_The task_
Only lines with the string "font" are wanted. Pull them out of the data.
[Opening Information given section]
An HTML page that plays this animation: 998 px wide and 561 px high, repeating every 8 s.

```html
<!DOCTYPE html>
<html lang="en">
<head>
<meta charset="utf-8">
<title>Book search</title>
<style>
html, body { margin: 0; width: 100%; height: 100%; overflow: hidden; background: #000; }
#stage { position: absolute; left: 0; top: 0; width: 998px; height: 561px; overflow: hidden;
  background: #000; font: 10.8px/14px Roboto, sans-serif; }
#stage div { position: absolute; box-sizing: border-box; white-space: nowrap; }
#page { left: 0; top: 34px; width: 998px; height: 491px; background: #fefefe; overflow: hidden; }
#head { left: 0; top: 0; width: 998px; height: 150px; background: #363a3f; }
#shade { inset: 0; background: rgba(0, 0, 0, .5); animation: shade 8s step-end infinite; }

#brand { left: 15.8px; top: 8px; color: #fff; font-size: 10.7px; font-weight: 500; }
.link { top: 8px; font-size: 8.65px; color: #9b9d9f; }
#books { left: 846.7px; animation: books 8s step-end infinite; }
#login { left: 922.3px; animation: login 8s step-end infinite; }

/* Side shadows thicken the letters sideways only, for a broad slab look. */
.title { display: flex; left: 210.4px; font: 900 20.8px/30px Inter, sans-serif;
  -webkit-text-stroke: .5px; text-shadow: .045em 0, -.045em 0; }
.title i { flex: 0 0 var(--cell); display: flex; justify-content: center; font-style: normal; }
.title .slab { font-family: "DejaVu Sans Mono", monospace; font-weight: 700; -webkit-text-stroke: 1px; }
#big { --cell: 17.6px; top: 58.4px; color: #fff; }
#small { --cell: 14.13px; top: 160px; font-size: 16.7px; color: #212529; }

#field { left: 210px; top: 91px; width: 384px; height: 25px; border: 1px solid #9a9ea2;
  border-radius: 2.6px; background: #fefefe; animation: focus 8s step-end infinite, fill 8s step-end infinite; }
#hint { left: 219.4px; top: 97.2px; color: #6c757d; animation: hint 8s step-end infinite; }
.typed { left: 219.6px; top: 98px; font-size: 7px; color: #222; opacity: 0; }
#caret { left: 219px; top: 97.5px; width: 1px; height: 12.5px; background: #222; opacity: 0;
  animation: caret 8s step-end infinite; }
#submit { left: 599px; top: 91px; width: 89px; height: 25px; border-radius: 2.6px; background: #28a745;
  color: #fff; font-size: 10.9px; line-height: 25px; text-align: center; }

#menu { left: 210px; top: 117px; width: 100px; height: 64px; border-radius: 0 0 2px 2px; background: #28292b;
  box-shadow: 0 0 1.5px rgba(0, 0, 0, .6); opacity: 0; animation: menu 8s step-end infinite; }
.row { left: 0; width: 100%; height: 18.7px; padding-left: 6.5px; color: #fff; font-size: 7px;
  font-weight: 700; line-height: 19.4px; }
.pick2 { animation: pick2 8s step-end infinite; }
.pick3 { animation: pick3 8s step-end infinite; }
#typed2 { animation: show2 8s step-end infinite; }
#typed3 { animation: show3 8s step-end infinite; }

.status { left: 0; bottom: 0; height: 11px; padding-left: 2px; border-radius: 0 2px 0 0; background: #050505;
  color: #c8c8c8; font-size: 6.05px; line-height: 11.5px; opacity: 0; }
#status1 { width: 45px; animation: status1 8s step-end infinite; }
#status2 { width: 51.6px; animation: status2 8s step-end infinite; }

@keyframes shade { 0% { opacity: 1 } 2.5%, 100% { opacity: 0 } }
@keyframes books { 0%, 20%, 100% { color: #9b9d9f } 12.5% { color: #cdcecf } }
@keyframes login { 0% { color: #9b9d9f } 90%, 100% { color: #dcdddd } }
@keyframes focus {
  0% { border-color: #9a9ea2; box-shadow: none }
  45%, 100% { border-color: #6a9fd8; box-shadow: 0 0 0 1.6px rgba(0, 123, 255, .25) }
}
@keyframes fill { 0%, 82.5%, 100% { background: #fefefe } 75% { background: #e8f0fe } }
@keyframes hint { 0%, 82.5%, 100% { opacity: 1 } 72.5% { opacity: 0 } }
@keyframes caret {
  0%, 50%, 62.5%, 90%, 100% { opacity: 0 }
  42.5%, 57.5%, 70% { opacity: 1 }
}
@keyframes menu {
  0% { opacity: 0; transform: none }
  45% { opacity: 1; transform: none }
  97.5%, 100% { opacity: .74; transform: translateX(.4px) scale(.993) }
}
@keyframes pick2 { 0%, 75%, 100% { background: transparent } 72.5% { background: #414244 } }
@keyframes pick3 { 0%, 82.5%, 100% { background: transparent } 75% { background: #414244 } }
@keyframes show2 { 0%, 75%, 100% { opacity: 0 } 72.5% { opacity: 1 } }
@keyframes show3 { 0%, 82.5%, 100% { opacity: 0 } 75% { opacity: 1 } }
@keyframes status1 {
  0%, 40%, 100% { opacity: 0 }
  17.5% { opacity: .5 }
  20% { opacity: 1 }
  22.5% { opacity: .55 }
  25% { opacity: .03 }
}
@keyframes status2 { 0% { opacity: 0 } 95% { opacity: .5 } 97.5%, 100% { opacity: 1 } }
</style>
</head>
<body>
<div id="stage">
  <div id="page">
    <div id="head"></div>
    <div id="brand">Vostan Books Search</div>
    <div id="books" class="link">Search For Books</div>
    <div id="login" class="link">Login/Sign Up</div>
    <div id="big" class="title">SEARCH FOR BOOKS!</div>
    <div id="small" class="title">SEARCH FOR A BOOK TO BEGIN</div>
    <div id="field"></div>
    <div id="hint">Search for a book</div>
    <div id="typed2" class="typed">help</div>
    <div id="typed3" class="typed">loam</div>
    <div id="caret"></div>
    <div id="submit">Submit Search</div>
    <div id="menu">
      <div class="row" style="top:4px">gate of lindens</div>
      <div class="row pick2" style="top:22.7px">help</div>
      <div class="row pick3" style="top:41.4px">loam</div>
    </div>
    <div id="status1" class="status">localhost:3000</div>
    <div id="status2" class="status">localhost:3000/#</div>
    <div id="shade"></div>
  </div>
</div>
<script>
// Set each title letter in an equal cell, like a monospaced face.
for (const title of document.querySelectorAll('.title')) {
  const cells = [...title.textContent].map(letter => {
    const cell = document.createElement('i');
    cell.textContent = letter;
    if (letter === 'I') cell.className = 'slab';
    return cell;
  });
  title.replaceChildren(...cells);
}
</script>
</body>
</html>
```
[Closing Information given section]
_Output of the task_
  background: #000; font: 10.8px/14px Roboto, sans-serif; }
#brand { left: 15.8px; top: 8px; color: #fff; font-size: 10.7px; font-weight: 500; }
.link { top: 8px; font-size: 8.65px; color: #9b9d9f; }
.title { display: flex; left: 210.4px; font: 900 20.8px/30px Inter, sans-serif;
.title i { flex: 0 0 var(--cell); display: flex; justify-content: center; font-style: normal; }
.title .slab { font-family: "DejaVu Sans Mono", monospace; font-weight: 700; -webkit-text-stroke: 1px; }
#small { --cell: 14.13px; top: 160px; font-size: 16.7px; color: #212529; }
.typed { left: 219.6px; top: 98px; font-size: 7px; color: #222; opacity: 0; }
  color: #fff; font-size: 10.9px; line-height: 25px; text-align: center; }
.row { left: 0; width: 100%; height: 18.7px; padding-left: 6.5px; color: #fff; font-size: 7px;
  font-weight: 700; line-height: 19.4px; }
  color: #c8c8c8; font-size: 6.05px; line-height: 11.5px; opacity: 0; }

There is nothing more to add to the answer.